> _Provided data_
---+---
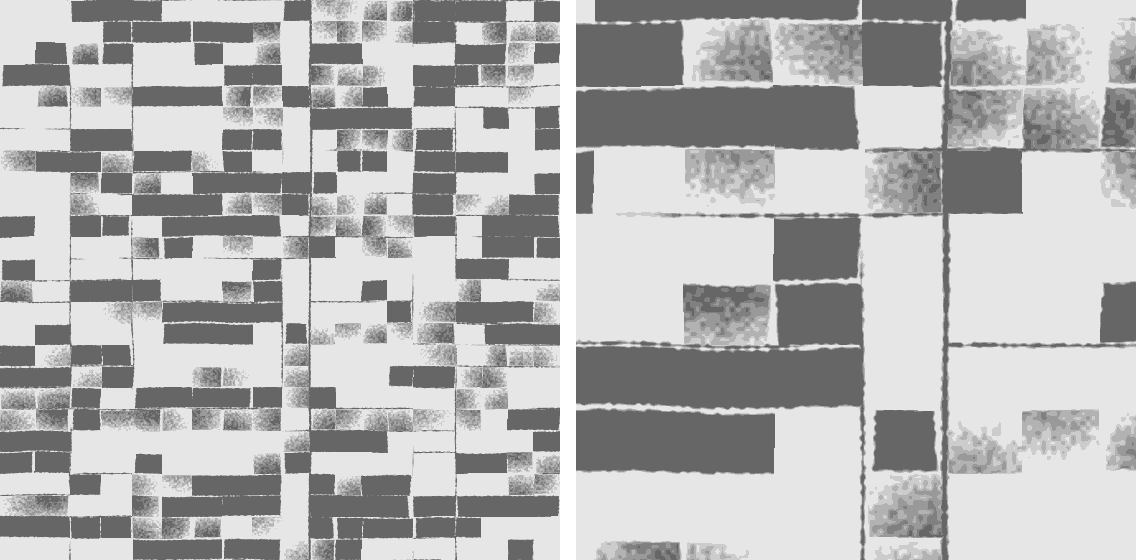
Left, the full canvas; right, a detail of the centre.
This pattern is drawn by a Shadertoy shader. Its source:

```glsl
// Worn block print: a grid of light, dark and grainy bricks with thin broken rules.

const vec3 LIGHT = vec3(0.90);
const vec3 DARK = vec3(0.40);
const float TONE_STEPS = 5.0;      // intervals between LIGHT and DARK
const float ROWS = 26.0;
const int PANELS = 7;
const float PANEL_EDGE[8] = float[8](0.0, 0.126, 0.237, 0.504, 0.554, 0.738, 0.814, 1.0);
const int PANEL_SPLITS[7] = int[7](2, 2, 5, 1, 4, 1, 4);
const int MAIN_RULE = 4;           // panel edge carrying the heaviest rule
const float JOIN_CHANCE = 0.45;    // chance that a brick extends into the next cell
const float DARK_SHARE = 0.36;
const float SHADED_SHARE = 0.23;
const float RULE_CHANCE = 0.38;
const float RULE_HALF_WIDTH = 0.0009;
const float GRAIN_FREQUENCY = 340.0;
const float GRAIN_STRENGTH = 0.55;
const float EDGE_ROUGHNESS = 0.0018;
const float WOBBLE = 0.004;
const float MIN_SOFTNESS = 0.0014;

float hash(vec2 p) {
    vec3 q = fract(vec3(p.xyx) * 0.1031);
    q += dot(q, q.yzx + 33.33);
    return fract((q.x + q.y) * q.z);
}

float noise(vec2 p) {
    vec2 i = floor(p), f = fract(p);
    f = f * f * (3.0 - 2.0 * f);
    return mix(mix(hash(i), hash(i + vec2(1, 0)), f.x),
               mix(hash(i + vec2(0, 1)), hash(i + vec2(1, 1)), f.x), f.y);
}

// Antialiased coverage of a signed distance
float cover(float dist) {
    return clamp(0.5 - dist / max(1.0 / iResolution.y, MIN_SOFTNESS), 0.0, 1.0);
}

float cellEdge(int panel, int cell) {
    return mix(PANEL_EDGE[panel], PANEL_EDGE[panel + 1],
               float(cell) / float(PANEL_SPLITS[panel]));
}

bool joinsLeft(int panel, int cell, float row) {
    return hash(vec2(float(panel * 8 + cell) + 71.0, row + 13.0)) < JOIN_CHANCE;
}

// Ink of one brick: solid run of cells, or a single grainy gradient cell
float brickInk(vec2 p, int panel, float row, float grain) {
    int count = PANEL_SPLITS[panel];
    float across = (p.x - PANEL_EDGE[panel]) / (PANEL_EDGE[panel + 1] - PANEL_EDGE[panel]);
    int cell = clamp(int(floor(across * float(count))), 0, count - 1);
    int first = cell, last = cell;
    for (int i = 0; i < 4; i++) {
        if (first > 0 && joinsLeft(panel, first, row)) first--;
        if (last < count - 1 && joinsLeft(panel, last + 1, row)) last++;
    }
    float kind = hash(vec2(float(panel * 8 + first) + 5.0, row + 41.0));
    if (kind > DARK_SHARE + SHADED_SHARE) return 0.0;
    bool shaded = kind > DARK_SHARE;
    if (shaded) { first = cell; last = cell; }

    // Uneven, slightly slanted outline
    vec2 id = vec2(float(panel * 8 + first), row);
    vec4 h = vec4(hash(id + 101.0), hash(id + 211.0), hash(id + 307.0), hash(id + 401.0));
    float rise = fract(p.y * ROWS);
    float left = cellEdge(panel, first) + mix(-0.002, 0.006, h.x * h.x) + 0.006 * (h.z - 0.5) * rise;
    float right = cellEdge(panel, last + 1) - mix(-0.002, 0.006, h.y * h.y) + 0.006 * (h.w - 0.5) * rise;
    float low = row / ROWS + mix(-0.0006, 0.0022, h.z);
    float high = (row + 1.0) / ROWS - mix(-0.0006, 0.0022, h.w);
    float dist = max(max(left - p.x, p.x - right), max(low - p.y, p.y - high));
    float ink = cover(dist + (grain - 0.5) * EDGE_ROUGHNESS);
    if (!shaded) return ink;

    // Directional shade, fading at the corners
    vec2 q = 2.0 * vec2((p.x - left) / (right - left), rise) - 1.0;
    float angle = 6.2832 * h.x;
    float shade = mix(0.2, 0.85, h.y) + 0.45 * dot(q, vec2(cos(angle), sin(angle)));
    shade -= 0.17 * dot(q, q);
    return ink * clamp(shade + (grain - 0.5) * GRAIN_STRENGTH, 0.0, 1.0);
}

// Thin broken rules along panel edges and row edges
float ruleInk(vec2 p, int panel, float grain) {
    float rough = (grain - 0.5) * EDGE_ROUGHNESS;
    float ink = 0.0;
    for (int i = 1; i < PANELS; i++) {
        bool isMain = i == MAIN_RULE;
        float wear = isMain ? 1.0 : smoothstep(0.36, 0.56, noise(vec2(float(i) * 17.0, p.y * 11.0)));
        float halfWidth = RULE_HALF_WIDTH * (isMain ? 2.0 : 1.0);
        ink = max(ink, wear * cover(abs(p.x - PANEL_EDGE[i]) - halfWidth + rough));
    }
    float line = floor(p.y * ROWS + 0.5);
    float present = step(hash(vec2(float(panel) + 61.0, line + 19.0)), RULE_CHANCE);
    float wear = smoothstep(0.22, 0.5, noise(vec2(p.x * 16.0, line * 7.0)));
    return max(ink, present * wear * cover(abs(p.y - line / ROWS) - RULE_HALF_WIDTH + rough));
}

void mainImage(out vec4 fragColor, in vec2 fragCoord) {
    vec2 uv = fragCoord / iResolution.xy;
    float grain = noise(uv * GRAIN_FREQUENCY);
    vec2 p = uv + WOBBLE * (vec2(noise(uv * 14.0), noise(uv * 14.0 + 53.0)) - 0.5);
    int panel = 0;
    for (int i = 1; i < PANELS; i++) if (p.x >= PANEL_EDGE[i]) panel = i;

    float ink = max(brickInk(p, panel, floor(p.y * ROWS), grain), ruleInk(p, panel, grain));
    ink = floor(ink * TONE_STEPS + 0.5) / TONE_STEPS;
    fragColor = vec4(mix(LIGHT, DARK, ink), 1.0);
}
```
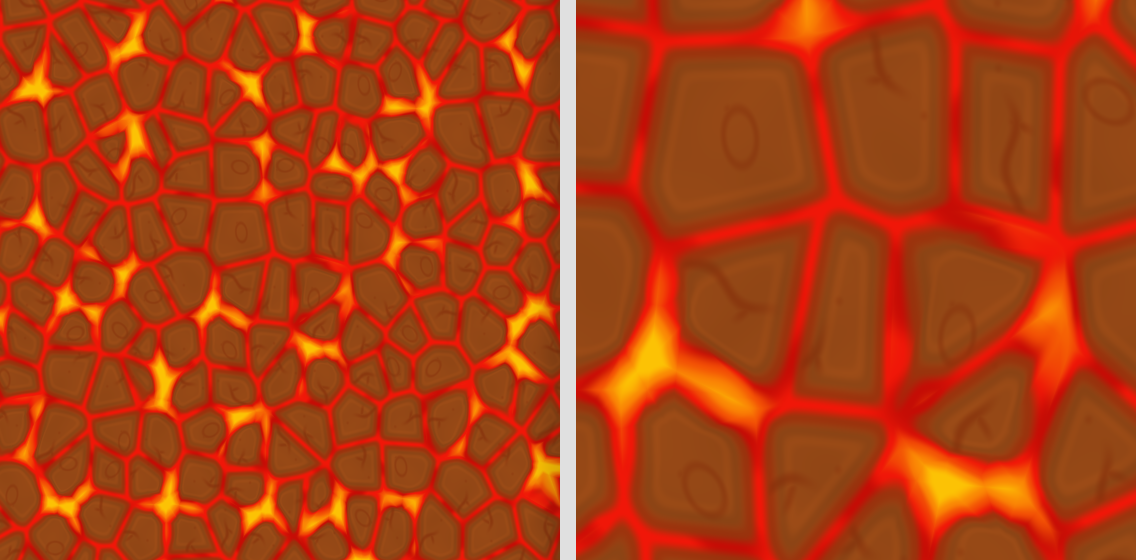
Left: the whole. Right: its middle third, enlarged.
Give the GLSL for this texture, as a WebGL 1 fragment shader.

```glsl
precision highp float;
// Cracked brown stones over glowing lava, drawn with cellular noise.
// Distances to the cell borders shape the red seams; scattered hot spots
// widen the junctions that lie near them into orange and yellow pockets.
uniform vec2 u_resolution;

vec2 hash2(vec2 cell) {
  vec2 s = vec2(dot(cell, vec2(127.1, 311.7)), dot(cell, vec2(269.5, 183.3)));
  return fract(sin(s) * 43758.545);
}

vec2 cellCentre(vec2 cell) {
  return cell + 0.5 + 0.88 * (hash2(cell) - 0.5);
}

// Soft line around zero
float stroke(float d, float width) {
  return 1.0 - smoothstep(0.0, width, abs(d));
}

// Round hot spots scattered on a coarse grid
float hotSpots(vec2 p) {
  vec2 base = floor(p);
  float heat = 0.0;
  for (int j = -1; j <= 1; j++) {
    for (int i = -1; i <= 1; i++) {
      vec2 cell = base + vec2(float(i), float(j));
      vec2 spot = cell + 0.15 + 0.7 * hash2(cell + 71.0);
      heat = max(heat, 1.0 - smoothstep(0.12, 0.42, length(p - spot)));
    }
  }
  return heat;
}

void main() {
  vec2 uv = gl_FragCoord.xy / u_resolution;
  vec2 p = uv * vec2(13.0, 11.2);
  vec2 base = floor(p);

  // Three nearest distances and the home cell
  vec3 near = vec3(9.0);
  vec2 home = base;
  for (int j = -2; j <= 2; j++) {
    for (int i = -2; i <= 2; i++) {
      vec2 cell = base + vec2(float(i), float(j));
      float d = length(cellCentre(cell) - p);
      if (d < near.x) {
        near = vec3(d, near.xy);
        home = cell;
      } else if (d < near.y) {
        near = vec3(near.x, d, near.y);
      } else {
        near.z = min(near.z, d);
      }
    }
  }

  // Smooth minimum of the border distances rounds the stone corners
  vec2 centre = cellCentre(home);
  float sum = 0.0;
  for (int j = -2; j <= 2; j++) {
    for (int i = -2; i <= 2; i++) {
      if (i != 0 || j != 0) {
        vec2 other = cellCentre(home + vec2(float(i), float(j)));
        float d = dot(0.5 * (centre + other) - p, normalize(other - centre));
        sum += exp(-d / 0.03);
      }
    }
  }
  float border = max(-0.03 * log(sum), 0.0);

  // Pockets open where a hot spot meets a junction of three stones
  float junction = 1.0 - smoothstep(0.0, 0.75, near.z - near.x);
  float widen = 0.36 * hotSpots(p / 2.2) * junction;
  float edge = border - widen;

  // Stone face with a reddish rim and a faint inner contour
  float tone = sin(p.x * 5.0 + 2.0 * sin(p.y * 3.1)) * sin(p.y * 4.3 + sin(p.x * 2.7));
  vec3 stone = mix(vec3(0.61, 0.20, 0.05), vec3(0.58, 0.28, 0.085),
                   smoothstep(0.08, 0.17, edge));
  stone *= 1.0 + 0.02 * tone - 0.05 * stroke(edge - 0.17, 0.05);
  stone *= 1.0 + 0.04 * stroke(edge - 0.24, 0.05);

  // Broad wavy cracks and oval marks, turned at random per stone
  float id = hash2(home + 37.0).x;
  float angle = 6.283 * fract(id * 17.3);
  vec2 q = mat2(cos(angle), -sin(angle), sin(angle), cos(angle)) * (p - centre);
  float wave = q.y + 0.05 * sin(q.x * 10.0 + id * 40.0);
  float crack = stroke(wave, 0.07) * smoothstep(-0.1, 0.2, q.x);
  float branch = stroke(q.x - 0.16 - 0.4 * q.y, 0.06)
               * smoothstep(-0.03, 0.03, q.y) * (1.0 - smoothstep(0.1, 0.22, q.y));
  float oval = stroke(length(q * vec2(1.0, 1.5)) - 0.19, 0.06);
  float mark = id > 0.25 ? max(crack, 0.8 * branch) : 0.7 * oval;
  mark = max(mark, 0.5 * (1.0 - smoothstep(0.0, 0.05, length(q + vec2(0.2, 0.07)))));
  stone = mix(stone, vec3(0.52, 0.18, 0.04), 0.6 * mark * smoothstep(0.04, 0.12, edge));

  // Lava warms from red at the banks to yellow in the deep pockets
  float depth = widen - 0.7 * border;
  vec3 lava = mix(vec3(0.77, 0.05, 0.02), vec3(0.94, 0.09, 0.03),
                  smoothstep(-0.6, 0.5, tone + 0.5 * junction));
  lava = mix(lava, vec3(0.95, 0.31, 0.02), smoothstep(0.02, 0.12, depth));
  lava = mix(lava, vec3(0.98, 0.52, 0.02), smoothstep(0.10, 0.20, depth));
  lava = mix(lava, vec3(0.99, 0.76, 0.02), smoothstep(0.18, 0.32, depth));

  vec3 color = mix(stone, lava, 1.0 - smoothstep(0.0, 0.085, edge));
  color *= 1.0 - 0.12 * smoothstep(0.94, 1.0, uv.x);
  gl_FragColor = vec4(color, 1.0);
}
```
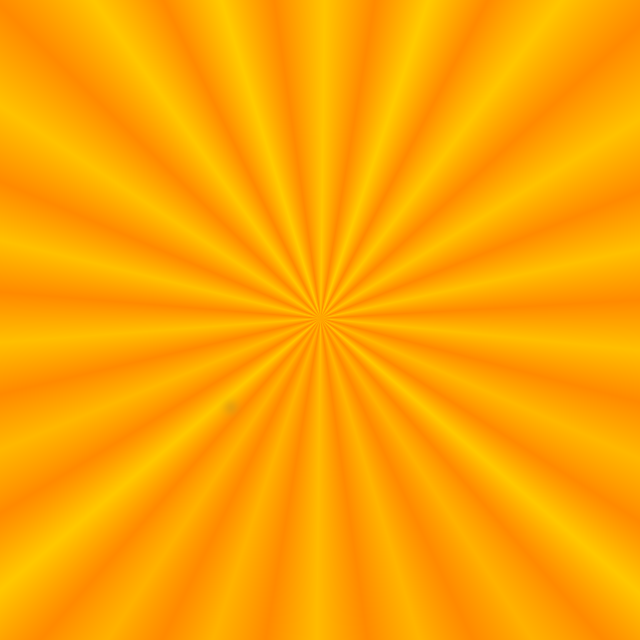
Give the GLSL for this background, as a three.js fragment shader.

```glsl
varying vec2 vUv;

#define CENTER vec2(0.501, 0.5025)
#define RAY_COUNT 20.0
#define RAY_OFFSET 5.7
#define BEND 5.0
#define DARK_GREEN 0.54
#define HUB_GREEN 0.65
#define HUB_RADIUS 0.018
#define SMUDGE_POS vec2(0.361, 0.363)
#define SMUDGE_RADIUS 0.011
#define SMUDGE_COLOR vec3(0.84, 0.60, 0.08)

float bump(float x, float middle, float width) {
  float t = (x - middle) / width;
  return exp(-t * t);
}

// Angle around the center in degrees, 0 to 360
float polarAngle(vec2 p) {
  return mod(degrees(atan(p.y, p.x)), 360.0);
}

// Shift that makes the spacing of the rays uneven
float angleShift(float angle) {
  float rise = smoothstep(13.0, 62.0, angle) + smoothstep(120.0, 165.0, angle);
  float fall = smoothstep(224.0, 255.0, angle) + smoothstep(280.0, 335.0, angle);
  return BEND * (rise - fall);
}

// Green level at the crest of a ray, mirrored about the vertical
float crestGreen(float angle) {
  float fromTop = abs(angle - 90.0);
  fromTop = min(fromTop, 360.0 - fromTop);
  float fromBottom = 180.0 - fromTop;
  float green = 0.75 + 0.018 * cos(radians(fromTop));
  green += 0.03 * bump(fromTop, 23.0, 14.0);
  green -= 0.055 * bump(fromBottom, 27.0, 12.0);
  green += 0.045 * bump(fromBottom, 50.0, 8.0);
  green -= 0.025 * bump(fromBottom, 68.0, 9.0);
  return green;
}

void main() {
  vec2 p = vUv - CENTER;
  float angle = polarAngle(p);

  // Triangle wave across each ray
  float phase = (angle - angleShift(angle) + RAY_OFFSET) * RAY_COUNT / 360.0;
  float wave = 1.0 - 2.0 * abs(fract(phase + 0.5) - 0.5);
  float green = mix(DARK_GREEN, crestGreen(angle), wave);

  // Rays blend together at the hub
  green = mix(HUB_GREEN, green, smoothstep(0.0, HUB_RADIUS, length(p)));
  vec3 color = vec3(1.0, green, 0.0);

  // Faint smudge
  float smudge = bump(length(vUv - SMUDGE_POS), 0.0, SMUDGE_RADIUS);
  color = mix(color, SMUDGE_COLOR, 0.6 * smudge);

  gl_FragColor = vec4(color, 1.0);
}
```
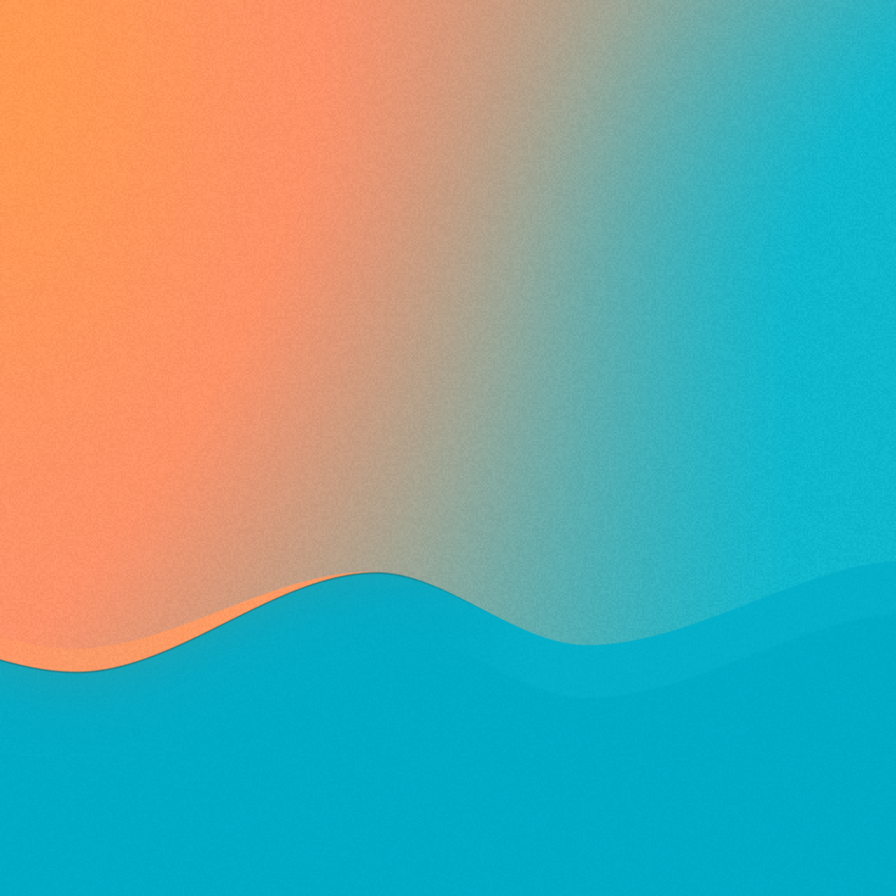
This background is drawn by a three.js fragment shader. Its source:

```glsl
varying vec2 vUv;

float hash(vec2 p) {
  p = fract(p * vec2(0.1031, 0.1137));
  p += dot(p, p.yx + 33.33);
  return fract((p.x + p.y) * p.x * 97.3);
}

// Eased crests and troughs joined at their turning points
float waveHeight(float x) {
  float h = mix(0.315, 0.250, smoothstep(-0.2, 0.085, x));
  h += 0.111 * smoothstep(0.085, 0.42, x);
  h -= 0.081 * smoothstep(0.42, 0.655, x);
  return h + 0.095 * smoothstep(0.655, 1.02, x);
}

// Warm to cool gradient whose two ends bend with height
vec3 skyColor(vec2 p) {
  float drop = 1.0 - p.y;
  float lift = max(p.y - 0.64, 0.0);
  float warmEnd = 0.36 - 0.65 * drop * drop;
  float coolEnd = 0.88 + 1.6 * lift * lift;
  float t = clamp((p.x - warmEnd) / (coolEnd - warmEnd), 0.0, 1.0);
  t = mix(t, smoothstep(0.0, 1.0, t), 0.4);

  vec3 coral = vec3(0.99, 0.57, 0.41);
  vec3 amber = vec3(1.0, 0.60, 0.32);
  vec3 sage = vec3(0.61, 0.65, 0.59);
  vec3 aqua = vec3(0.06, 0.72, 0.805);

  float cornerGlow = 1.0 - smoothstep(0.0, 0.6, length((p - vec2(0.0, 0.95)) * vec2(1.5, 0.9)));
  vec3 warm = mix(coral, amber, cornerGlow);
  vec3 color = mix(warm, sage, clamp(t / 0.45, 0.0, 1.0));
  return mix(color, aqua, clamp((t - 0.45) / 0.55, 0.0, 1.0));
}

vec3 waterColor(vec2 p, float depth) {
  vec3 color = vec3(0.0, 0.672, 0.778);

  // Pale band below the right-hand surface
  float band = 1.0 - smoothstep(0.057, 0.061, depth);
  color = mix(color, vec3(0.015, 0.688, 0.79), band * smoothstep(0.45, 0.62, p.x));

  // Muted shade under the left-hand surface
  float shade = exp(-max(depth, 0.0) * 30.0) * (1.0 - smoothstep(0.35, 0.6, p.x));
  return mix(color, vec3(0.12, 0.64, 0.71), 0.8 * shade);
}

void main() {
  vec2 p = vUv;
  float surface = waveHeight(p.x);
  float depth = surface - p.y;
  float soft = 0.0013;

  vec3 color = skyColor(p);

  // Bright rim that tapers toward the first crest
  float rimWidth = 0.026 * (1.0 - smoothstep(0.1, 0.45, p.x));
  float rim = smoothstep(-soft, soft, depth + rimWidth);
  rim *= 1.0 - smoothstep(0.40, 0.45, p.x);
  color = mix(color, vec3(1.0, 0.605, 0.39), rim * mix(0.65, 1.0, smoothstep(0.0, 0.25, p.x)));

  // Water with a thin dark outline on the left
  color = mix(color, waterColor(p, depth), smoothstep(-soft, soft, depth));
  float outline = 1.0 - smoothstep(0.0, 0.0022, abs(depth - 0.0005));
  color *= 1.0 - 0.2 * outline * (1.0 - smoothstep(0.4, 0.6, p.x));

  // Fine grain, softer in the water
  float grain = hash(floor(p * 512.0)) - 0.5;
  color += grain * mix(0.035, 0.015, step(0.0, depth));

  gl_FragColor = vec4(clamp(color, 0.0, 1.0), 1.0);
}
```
---+---
When a line in the data holds the word "clamp", show that line.

    return clamp(0.5 - dist / max(1.0 / iResolution.y, MIN_SOFTNESS), 0.0, 1.0);
    int cell = clamp(int(floor(across * float(count))), 0, count - 1);
    return ink * clamp(shade + (grain - 0.5) * GRAIN_STRENGTH, 0.0, 1.0);
  float t = clamp((p.x - warmEnd) / (coolEnd - warmEnd), 0.0, 1.0);
  vec3 color = mix(warm, sage, clamp(t / 0.45, 0.0, 1.0));
  return mix(color, aqua, clamp((t - 0.45) / 0.55, 0.0, 1.0));
  gl_FragColor = vec4(clamp(color, 0.0, 1.0), 1.0);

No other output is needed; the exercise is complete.